  2. First think of the obvious solutions, write them down and then discard them, now you are in the realm of the new ideas, the creative and different.
  3. Train your mind to think differently. Consider everyday things and imagine how they could be improved with a few modifications. Add something, make a part larger, replace a part with something else, combine one every day object with another.
  4. Keep a journal of your ideas and reflect on it often.
  5. Remember Edison's advice, 'Genius is one percent inspiration and ninety-nine percent perspiration'. Work at making your ideas great and then work harder to turn them into that thing that changes the world.

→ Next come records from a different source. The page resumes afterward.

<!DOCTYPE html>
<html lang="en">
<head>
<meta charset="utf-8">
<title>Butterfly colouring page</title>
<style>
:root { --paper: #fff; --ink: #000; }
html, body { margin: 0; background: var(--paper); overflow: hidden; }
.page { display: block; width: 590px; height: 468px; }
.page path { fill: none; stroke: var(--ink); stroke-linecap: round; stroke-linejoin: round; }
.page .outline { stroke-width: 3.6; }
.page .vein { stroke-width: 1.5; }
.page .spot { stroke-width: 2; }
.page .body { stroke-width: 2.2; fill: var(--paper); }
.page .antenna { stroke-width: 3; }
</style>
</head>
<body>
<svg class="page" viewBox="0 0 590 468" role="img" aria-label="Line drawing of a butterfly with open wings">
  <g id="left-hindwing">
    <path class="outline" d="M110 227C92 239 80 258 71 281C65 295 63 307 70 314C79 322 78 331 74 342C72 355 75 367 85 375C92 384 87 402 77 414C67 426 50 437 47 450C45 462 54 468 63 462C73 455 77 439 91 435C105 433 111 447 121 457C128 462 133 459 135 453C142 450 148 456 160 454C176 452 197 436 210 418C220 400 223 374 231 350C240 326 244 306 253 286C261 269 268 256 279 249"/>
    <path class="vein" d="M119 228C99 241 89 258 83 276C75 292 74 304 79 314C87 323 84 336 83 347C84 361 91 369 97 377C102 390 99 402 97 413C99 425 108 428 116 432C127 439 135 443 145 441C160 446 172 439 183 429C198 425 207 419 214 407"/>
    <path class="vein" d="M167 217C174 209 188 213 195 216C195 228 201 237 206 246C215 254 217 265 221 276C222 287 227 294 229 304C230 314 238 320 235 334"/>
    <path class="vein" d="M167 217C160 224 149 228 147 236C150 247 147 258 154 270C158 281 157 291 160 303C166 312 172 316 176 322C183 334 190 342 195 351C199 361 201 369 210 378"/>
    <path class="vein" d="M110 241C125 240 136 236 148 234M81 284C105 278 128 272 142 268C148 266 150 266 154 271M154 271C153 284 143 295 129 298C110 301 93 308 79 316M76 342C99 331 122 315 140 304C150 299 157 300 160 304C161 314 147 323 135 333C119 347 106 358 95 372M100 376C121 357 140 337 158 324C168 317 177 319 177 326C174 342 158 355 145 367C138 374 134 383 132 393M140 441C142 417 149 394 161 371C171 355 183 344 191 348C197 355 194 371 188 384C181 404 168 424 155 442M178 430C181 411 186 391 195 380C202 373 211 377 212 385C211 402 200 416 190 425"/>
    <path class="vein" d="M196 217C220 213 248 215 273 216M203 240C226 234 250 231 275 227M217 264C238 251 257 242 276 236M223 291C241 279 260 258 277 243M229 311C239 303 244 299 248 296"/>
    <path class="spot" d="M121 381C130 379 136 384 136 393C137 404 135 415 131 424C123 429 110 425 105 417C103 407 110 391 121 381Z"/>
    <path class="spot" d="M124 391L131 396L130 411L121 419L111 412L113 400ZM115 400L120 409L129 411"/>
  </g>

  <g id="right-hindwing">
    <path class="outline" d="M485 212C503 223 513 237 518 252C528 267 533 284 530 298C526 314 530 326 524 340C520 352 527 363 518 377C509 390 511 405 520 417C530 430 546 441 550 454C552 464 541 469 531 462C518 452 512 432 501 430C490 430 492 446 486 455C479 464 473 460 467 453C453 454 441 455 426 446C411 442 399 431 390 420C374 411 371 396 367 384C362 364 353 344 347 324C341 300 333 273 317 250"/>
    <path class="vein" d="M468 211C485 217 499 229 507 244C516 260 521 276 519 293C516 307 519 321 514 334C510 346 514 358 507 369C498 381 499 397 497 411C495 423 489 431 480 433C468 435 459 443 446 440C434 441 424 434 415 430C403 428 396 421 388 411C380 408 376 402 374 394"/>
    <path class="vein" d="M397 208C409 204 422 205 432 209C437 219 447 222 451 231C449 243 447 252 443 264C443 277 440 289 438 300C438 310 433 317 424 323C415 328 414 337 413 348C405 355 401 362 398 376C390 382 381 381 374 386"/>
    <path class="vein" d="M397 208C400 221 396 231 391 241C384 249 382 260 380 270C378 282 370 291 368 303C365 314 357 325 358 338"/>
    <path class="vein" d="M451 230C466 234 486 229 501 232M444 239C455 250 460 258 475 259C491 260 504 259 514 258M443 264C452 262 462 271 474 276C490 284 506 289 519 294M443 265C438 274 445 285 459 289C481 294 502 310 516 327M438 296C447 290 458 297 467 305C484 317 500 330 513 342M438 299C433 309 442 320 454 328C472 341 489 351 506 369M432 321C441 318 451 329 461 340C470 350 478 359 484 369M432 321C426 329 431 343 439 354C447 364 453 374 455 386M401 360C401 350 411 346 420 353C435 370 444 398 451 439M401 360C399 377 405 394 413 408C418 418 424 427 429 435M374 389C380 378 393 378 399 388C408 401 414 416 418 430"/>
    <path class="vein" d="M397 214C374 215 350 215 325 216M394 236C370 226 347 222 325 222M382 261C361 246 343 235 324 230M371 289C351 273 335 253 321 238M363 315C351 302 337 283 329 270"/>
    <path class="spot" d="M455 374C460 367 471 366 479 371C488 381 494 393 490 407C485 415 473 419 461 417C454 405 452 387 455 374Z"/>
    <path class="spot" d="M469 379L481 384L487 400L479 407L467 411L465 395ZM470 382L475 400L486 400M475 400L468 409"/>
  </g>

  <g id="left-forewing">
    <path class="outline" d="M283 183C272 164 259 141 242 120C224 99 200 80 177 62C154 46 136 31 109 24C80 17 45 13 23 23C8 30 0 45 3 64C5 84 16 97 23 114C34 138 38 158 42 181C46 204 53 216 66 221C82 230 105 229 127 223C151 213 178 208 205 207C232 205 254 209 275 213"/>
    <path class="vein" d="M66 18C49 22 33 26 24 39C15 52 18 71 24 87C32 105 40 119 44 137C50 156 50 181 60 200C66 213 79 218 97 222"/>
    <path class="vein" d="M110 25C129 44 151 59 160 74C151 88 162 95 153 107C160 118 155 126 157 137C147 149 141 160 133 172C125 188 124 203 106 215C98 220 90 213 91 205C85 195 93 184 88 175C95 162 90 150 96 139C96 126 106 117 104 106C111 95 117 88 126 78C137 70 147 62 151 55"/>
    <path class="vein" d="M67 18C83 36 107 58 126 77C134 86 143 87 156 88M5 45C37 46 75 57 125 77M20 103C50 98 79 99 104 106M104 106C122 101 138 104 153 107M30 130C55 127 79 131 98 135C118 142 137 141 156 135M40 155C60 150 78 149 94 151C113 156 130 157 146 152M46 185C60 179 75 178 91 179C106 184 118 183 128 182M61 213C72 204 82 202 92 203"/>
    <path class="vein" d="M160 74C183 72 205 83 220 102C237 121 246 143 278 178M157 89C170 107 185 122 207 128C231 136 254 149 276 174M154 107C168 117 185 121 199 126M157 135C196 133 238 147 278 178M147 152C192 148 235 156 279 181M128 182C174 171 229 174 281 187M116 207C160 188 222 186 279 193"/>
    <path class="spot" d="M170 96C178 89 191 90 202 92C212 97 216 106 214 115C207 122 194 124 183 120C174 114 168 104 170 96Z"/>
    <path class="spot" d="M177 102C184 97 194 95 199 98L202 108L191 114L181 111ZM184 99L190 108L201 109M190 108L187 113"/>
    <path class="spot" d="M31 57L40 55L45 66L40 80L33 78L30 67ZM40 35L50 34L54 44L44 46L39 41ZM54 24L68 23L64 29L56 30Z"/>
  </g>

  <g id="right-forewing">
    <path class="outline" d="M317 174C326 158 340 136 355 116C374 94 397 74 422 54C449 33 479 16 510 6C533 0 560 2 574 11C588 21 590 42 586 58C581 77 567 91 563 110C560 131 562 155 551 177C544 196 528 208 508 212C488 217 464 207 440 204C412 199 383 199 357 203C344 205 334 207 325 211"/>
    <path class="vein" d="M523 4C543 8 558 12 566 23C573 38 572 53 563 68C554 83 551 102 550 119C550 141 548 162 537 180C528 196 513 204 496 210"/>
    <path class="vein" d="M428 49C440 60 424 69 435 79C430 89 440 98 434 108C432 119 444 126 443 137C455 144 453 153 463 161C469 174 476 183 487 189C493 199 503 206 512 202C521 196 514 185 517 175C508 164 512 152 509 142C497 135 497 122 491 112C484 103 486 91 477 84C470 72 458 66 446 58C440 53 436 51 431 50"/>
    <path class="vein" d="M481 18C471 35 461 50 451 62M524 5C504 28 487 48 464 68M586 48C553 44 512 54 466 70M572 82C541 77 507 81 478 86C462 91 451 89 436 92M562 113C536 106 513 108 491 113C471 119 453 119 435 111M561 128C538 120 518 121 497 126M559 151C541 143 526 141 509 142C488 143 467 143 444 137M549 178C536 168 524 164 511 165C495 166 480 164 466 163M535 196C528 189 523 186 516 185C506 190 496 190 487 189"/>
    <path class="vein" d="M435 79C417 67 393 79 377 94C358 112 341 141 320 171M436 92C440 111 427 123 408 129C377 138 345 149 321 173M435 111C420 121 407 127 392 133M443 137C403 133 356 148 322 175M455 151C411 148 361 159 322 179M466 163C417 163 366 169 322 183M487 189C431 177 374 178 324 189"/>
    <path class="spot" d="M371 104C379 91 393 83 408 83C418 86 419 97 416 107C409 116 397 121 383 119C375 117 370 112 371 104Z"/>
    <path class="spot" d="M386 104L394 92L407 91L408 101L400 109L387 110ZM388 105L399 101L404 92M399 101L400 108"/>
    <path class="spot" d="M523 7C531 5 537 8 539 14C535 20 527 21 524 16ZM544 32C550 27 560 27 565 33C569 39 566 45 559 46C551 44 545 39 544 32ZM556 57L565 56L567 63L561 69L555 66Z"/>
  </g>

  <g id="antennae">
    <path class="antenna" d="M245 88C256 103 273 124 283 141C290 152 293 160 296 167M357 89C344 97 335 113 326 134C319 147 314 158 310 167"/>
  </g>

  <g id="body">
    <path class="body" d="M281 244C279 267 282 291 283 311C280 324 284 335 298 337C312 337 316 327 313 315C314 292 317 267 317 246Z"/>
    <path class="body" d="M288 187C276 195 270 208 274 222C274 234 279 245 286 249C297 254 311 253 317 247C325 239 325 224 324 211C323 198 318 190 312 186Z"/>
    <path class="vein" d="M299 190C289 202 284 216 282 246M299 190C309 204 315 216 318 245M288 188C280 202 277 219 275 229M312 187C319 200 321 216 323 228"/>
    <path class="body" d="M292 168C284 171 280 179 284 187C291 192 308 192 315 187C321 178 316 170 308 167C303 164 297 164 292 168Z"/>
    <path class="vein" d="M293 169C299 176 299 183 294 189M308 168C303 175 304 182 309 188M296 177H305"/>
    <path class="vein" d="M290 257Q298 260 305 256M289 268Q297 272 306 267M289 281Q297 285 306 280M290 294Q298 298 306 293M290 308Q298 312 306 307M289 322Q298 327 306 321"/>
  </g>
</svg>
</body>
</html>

  1. How can you transform a good idea into a truly unique idea?
  2. What inspires you? What do you find exciting? That is your starting point, now innovate.
  3. What habits of thinking have you developed? Identify the habits that are limiting your creativity and make changes.
  4. Reflect on the thinking that results in your best ideas, this is the key to repeating it.
  5. How will you evaluate the benefits of your idea?

 THINKING ROUTINES FOR Creating and Innovating


  1. Options Explosion - Begin by listing the obvious solutions or Options. Now brainstorm all the other options, generate as many options as you can, combine ideas to create more, allow your creativity to run wild and tap into  your sense of wonderment and awe. Review the list of options and identify the ones that are most intriguing. Use the ideas generated to consider new possibilities and new solutions.
  2. Creative Questions - A good routine for developing ideas and for training your mind to think differently. Use it to generate creative questions to explore by following these steps:
    1. Pick an everyday object or topic and brainstorm a list of questions about it. Transform some of these questions in imaginative questions such as:
      • What would it be like if . . .
      • How would it be different if . . .
      • Suppose that . . .
      • What would change if . . .
      • How would it look different if . . .
    2. Select a question to imaginatively explore. Write a story, draw a picture, invent a scenario, conduct a thought experiment or dramatise a scenario
    3. Reflect on your thinking and the new ideas you have generated. Develop those which seem most useful.
  3. Does it Fit? - A strategy for evaluating options by applying clear criteria. As you apply each criteria keep the ideas that are consistently the best fit. Does the option Fit the ideal Solution? Does the option Fit the Criteria? Does the option Fit the Situation? Does the option Fit you Personally?
Thinking Routines adapted from Harvard's 'Visible Thinking Resource Book'